Cisco is appealing the meger of Microsof and Skype which was already approved my the EU and US regulators. Cisco isn't necessarily disapproving of the merger, but simply asking the guarantee of interoperability between the two, which should have been agreed upon before approval.
Since its acquisition of Skype, which has been long approved by US and EU regulators, Microsoft received criticism for being coy about its plan with Skype and the absence of any Skype integration and application on the Windows Phone platform. It seems that the software giant will have more to worry about than mere criticism after Cisco is now appealing the approved acquisition.
"Imagine how difficult it would be if you were limited to calling people who only use the same carrier of if your phone could only call certain brands and not others. Cisco wants to avoid this future for video communication, and therefore today appealed the European Commission’s approval of the Microsoft/Skype merger to the General Court of the European Union," writes Martin De Beer on the official Cisco blog.
The appeal that Cisco has filled is not intended to reverse the already approved merger of Microsoft and Skype. Instead, Cisco which was also joined by Messagenet, another VoIP provider, wants to ensure that interoperability will still exist between their products and Microsoft's future Skype-products.

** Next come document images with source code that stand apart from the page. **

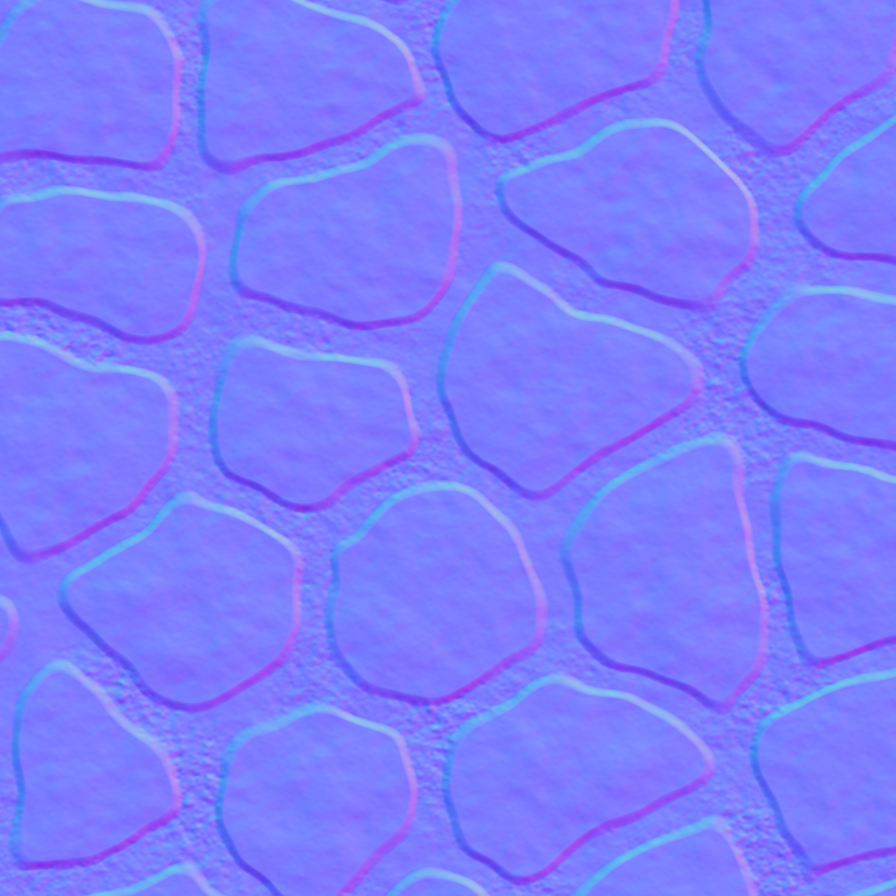
Give the GLSL for this texture map, as a WebGL 2 fragment shader.

```glsl
#version 300 es
precision highp float;
// Tangent-space normal map of rounded flagstones set in gritty mortar.
// Loosely coursed Voronoi cells, warped by sines, become bevelled stones;
// cellular bumps add relief, and finite differences turn height into normals.

uniform vec2 u_resolution;
out vec4 fragColor;

vec2 hash2(vec2 p) {
    vec3 q = fract(p.xyx * vec3(0.1031, 0.1030, 0.0973));
    q += dot(q, q.yzx + 33.33);
    return fract((q.xx + q.yz) * q.zy);
}

// Smooth cellular noise: one signed round bump per cell
float bumps(vec2 p) {
    vec2 cell = floor(p);
    float sum = 0.0;
    for (int y = -1; y <= 1; y++)
    for (int x = -1; x <= 1; x++) {
        vec2 id = cell + vec2(x, y);
        vec2 r = id + hash2(id + 71.0) - p;
        float k = max(0.0, 1.0 - dot(r, r));
        sum += (hash2(id + 137.0).x - 0.5) * k * k * k;
    }
    return sum;
}

// Slight turn of the courses, then layered sines that make the outlines wander
vec2 warp(vec2 p) {
    vec2 turned = p + 0.07 * vec2(p.y, -p.x);
    vec2 broad = sin(p.yx * vec2(31.0, 27.0) + 2.0 * sin(p * 15.0) + vec2(1.0, 4.0));
    vec2 fine = sin(p.yx * vec2(83.0, 77.0) + 2.5 * sin(p * 29.0 + 2.0));
    return turned + 0.006 * broad + 0.0018 * fine;
}

// Little vertical jitter keeps the beds of the courses near level
vec2 stoneCentre(vec2 id) {
    vec2 jitter = vec2(0.5, 0.42) * (hash2(id + 23.0) - 0.5);
    float shift = 0.22 * mod(id.y, 2.0);
    return (id + 0.5 + jitter + vec2(shift, 0.0)) / vec2(3.6, 5.0);
}

// Distance inward from the outline of the nearest stone, with rounded corners
float stoneDepth(vec2 p) {
    vec2 cell = floor(p * vec2(3.6, 5.0));
    vec2 nearId = cell, nearest = vec2(9.0);
    for (int y = -2; y <= 2; y++)
    for (int x = -2; x <= 2; x++) {
        vec2 id = cell + vec2(x, y);
        vec2 r = stoneCentre(id) - p;
        if (dot(r, r) < dot(nearest, nearest)) {
            nearest = r;
            nearId = id;
        }
    }
    float sum = 1e-9;
    for (int y = -2; y <= 2; y++)
    for (int x = -2; x <= 2; x++) {
        vec2 id = cell + vec2(x, y);
        if (id == nearId) continue;
        vec2 r = stoneCentre(id) - p;
        float border = dot(0.5 * (r + nearest), normalize(r - nearest));
        sum += exp(-85.0 * border);
    }
    float inset = 0.006 + 0.016 * hash2(nearId + 51.0).x;
    return -log(sum) / 85.0 - inset;
}

float height(vec2 p) {
    float depth = stoneDepth(warp(p));
    float top = smoothstep(0.0, 0.0125, depth);
    float dome = 0.0016 * smoothstep(0.0, 0.08, depth);

    // Slanted, slightly stretched grain
    vec2 q = mat2(0.85, 0.5, -0.6, 1.0) * p;
    float swell = 0.0026 * bumps(q * 19.0);
    float dents = 0.0013 * bumps(q * 47.0 + 7.0);
    float patchy = clamp(0.7 + 1.8 * bumps(p * 11.0 + 3.0), 0.25, 1.4);
    float grit = 0.0015 * bumps(q * 95.0 + 13.0) + 0.0007 * bumps(q * 170.0 + 29.0);

    return 0.0044 * top + dome + swell + dents + grit * mix(patchy, 0.22, top);
}

void main() {
    vec2 p = gl_FragCoord.xy / u_resolution;
    float e = 0.0016;
    float h = height(p);
    vec2 slope = vec2(height(p + vec2(e, 0.0)) - h, height(p + vec2(0.0, e)) - h) / e;

    // Sideways relief is gentler; a small bias leans the surface down and left
    vec2 tilt = -slope * vec2(0.8, 1.0) - vec2(0.02, 0.018);
    vec3 normal = normalize(vec3(tilt, 1.0));
    fragColor = vec4(0.5 + 0.5 * normal, 1.0);
}
```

"The appeal is about one thing only: securing standards-based interoperability in the video calling space. Our goal is to make video calling as easy and seamless as email is today. Making a video-to-video call should be as easy as dialing a phone number. Today, however, you can’t make seamless video calls from one platform to another, much to the frustration of consumers and business users alike."
Microsoft, which acquired Skype for a staggering $8.5 billion, has been relatively shy about its plan with Skype. They software maker vaguely mentioned how its current line of products (Xbox, Windows Phone, Microsoft Office, and Lync) will be synergized to offer users better services. The software giant has never mentioned any plan to keep strong support of Skype on other platform. Some even fear that Microsoft will prioritize supports on its platform especially after the first update they released got rid of the Google toolbar which previously was bundled with the installer.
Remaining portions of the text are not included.